Thai cops shot dead a smuggler and seized 15 million meth pills at a checkpoint in Thailand's portion of the "Golden Triangle", officials said Friday, the latest death in an intensifying drug crackdown.
Millions of dollars-worth of methamphetamine pour into Thailand each week from neighbouring Myanmar, where drug lords are flooding the market with narcotics.
The Golden Triangle is a notorious lawless border zone that straddles Laos, Myanmar and Thailand.
Experts say drug lords in the zone, mainly in neighbouring Myanmar's self-administered Wa state, have been churning out more drugs than ever in a trade worth tens of billions of dollars annually.
Thai drug police and military have ramped up operations in the northern gateway to Myanmar, killing and arresting smugglers who are often from ethnic hill tribes who live across the lawless area.
The latest shootout happened as three trucks were stopped late Thursday night in Chiang Rai province.
"They fought back... one smuggler was shot dead," said Major General Pornchai Charoenwong, deputy commander of the Narcotics Suppression Police.
It is the 15th death of an alleged smuggler in just over a month in northern Thailand as authorities intensify a crackdown on the rampant trade in meth tablets, the crystallised "ice" version, and heroin.
In the trucks were a total of 75 sacks with the numbers "999" printed on them, a brand used by Myanmar drug lords.
"Each bag had 200,000 tablets... we estimate there are around 15 million tablets."
Two other men escaped in the dark, said the major general.

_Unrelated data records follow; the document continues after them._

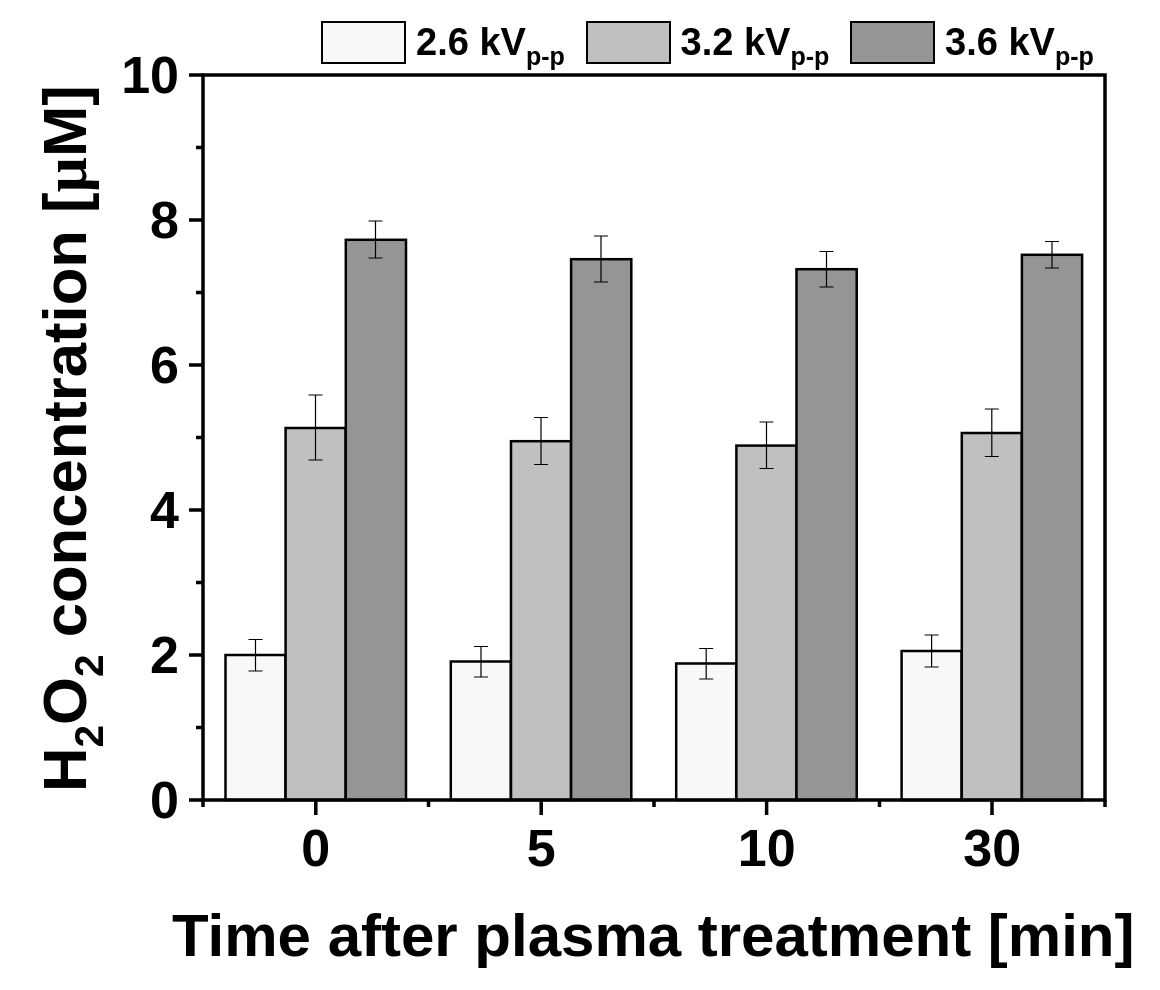
<!DOCTYPE html>
<html lang="en">
<head>
<meta charset="utf-8">
<title>H2O2 concentration after plasma treatment</title>
<style>
:root {
  --ink: #000;
  --paper: #fff;
  --low: #f8f8f8;
  --mid: #c0c0c0;
  --high: #959595;
}
* { box-sizing: border-box; margin: 0; padding: 0; }
html, body { width: 1160px; height: 990px; overflow: hidden; background: var(--paper); }
.chart {
  position: relative;
  width: 1160px;
  height: 990px;
  overflow: hidden;
  color: var(--ink);
  font: bold 52px/1 "Liberation Sans", Arial, sans-serif;
  white-space: nowrap;
}
sub { position: relative; vertical-align: baseline; line-height: 0; }

.legend {
  position: absolute;
  left: 321px;
  top: 20px;
  display: grid;
  grid-template-columns: repeat(3, 264.5px);
  list-style: none;
  font-size: 38px;
}
.legend li { display: flex; align-items: center; gap: 10px; height: 44px; }
.legend sub { font-size: 25px; top: 10px; }
.swatch { width: 85px; height: 43px; border: 2.5px solid var(--ink); }
.swatch.low { background: var(--low); }
.swatch.mid { background: var(--mid); }
.swatch.high { background: var(--high); }

.plot { position: absolute; left: 0; top: 0; }
.low { fill: var(--low); }
.mid { fill: var(--mid); }
.high { fill: var(--high); }
.bars { stroke: var(--ink); stroke-width: 2.5; }
.errors { fill: none; stroke: var(--ink); stroke-width: 1.2; }
.axes { fill: none; stroke: var(--ink); stroke-width: 3.5; }

.y-labels {
  position: absolute;
  left: 100px;
  top: 49px;
  width: 79px;
  height: 777px;
  display: flex;
  flex-direction: column;
  justify-content: space-between;
  text-align: right;
}
.x-labels {
  position: absolute;
  left: 203px;
  top: 822px;
  width: 902px;
  display: grid;
  grid-template-columns: repeat(4, 1fr);
  text-align: center;
}
.x-title { position: absolute; left: 172px; top: 906px; font-size: 60px; }
.y-title {
  position: absolute;
  left: 34px;
  top: 792px;
  font-size: 61.6px;
  transform: rotate(-90deg);
  transform-origin: 0 0;
}
.y-title sub { font-size: 40.6px; top: 17px; }
.micro { font-family: "Liberation Serif", serif; line-height: 0; }
</style>
</head>
<body>
<main class="chart">
  <ul class="legend">
    <li><span class="swatch low"></span><span>2.6 kV<sub>p-p</sub></span></li>
    <li><span class="swatch mid"></span><span>3.2 kV<sub>p-p</sub></span></li>
    <li><span class="swatch high"></span><span>3.6 kV<sub>p-p</sub></span></li>
  </ul>

  <svg class="plot" width="1160" height="990" viewBox="0 0 1160 990" aria-hidden="true">
    <g class="bars">
      <g class="low">
        <rect x="225.5" y="655" width="60" height="145"/>
        <rect x="450.8" y="661.5" width="60" height="138.5"/>
        <rect x="676.2" y="663.5" width="60" height="136.5"/>
        <rect x="901.6" y="651" width="60" height="149"/>
      </g>
      <g class="mid">
        <rect x="285.6" y="428" width="60" height="372"/>
        <rect x="511" y="441.2" width="60" height="358.8"/>
        <rect x="736.4" y="445.6" width="60" height="354.4"/>
        <rect x="961.8" y="433" width="60" height="367"/>
      </g>
      <g class="high">
        <rect x="345.8" y="239.8" width="60.2" height="560.2"/>
        <rect x="571.1" y="259.2" width="60.2" height="540.8"/>
        <rect x="796.5" y="269.2" width="60.2" height="530.8"/>
        <rect x="1021.9" y="254.8" width="60.2" height="545.2"/>
      </g>
    </g>

    <g class="errors">
      <path d="M248.5 639.5h14m-7 0v31.5m-7 0h14"/>
      <path d="M308.5 395h14m-7 0v65m-7 0h14"/>
      <path d="M368.5 221h14m-7 0v37m-7 0h14"/>
      <path d="M474 646.5h14m-7 0v30.5m-7 0h14"/>
      <path d="M534 417.5h14m-7 0v47m-7 0h14"/>
      <path d="M594 236h14m-7 0v46m-7 0h14"/>
      <path d="M699.2 648.5h14m-7 0v30.5m-7 0h14"/>
      <path d="M759.5 422h14m-7 0v46.5m-7 0h14"/>
      <path d="M819.5 251.5h14m-7 0v35.5m-7 0h14"/>
      <path d="M924.6 635h14m-7 0v32m-7 0h14"/>
      <path d="M984.8 409h14m-7 0v47.5m-7 0h14"/>
      <path d="M1045 241.5h14m-7 0v26.5m-7 0h14"/>
    </g>

    <g class="axes">
      <rect x="203" y="75" width="902" height="725"/>
      <path d="M189 75h14M189 220h14M189 365h14M189 510h14M189 655h14M189 800h14"/>
      <path d="M196 147.5h7M196 292.5h7M196 437.5h7M196 582.5h7M196 727.5h7"/>
      <path d="M315.8 800v15M541.2 800v15M766.6 800v15M992 800v15"/>
      <path d="M203 800v7M428.5 800v7M654 800v7M879.5 800v7M1105 800v7"/>
    </g>
  </svg>

  <div class="y-labels">
    <span>10</span><span>8</span><span>6</span><span>4</span><span>2</span><span>0</span>
  </div>
  <div class="x-labels">
    <span>0</span><span>5</span><span>10</span><span>30</span>
  </div>

  <div class="y-title">H<sub>2</sub>O<sub>2</sub> concentration [<span class="micro">µ</span>M]</div>
  <div class="x-title">Time after plasma treatment [min]</div>
</main>
</body>
</html>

More than 79 million meth tablets have been seized by authorities in the north's 17 provinces over the past seven weeks, said third army commander Chalongchai Chaiyuakham.
"They are all from the same group of smugglers," he said.